(Dataset entries begins)

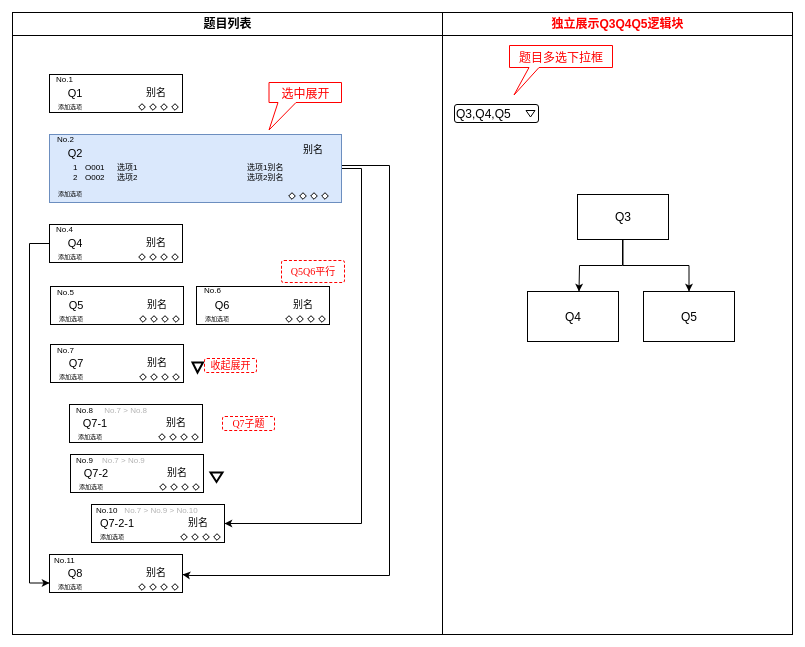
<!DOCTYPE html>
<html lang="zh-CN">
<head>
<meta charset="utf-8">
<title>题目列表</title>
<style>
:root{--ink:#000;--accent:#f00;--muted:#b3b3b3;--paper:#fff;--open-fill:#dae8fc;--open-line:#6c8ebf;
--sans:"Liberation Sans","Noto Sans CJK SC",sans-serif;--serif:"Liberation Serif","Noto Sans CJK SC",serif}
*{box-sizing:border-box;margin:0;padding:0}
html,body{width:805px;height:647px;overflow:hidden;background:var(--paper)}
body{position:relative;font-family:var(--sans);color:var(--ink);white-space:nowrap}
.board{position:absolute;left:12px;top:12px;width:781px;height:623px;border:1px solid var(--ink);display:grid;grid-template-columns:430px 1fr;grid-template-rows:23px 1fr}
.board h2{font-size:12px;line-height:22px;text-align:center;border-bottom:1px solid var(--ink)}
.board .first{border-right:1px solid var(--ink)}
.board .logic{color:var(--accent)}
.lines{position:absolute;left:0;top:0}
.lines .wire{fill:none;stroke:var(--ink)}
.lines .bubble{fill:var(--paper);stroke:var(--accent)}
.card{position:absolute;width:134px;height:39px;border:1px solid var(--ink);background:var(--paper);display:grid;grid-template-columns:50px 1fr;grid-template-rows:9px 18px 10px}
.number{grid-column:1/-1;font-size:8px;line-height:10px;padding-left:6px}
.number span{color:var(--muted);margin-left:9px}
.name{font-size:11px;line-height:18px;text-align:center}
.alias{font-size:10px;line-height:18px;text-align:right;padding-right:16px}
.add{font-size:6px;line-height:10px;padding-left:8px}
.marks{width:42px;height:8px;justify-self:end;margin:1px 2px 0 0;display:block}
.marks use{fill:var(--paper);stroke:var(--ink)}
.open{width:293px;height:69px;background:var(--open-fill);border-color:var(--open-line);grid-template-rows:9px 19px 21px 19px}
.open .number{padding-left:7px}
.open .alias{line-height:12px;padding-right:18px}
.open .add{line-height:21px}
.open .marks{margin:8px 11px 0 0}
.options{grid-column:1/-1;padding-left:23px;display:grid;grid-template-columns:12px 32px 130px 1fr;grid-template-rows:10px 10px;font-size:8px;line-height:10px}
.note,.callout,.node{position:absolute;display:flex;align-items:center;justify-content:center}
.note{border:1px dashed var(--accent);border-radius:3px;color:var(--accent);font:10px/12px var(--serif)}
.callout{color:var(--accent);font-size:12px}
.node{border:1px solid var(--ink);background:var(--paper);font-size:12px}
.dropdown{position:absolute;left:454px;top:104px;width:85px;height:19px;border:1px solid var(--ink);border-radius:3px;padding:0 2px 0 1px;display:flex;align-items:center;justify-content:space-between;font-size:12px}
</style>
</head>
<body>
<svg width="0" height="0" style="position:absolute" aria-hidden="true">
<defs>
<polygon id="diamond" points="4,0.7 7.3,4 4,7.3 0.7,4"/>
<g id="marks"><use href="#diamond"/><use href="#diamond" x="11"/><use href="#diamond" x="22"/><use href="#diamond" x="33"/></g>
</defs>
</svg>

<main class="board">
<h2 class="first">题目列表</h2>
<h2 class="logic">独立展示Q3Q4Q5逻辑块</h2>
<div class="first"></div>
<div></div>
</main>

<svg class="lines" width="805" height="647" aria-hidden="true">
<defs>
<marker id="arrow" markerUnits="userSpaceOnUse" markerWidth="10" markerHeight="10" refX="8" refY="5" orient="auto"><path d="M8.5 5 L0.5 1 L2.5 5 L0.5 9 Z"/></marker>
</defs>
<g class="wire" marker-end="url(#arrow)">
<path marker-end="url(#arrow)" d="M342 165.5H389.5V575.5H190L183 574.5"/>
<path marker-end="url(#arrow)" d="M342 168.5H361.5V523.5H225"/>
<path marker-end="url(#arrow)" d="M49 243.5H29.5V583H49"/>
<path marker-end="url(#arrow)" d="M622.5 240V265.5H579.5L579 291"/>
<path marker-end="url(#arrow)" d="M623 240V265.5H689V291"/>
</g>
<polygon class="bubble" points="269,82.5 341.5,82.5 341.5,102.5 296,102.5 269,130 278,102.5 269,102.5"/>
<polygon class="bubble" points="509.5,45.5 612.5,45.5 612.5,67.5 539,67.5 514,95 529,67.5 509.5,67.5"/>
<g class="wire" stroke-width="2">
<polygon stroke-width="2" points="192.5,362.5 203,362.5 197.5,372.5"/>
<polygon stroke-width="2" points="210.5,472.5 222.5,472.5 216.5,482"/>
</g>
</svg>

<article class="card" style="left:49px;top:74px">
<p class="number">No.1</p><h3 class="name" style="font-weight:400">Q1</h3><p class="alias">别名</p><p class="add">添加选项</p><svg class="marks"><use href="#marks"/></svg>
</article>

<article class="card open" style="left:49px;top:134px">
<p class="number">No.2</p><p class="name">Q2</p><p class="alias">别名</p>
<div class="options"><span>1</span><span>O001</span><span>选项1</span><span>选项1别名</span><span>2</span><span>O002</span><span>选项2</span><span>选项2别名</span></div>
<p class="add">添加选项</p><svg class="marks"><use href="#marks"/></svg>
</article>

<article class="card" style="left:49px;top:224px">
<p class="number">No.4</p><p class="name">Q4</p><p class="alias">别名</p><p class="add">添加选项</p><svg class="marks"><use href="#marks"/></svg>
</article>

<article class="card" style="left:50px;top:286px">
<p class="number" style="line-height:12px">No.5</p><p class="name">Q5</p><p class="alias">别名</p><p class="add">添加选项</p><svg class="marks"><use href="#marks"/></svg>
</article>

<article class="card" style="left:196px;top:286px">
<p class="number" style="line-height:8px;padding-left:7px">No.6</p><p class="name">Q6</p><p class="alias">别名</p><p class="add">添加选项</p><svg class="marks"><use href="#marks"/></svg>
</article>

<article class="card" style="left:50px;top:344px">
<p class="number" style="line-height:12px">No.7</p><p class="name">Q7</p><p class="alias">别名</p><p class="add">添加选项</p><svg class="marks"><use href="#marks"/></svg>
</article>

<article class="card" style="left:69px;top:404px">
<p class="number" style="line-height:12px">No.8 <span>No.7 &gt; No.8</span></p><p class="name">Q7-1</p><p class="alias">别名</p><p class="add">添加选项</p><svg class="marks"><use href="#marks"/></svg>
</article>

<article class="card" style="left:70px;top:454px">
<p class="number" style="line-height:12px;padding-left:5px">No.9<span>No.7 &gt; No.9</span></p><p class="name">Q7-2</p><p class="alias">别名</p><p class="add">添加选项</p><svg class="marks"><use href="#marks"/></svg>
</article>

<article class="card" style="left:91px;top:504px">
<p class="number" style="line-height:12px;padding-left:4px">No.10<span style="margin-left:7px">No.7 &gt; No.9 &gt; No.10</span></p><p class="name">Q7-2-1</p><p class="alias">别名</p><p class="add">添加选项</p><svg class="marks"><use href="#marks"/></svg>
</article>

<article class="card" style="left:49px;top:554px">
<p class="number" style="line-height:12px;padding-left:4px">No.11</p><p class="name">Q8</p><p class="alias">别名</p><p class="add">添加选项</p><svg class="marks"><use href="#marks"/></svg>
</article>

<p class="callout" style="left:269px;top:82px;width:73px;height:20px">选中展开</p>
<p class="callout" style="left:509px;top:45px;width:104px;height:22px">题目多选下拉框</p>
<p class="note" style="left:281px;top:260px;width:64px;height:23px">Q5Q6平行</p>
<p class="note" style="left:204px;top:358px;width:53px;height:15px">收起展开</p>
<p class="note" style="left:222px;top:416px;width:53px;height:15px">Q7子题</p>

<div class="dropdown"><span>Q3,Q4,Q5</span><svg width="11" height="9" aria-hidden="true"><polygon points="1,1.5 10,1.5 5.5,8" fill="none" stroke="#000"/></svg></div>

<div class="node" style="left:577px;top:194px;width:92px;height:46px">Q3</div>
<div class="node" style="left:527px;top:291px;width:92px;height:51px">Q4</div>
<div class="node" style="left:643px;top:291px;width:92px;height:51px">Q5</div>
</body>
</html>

(Dataset entries ends)

[Task objective]
For every line of the records that has the word "bubble" in it, make a copy.

[Task result]
.lines .bubble{fill:var(--paper);stroke:var(--accent)}
<polygon class="bubble" points="269,82.5 341.5,82.5 341.5,102.5 296,102.5 269,130 278,102.5 269,102.5"/>
<polygon class="bubble" points="509.5,45.5 612.5,45.5 612.5,67.5 539,67.5 514,95 529,67.5 509.5,67.5"/>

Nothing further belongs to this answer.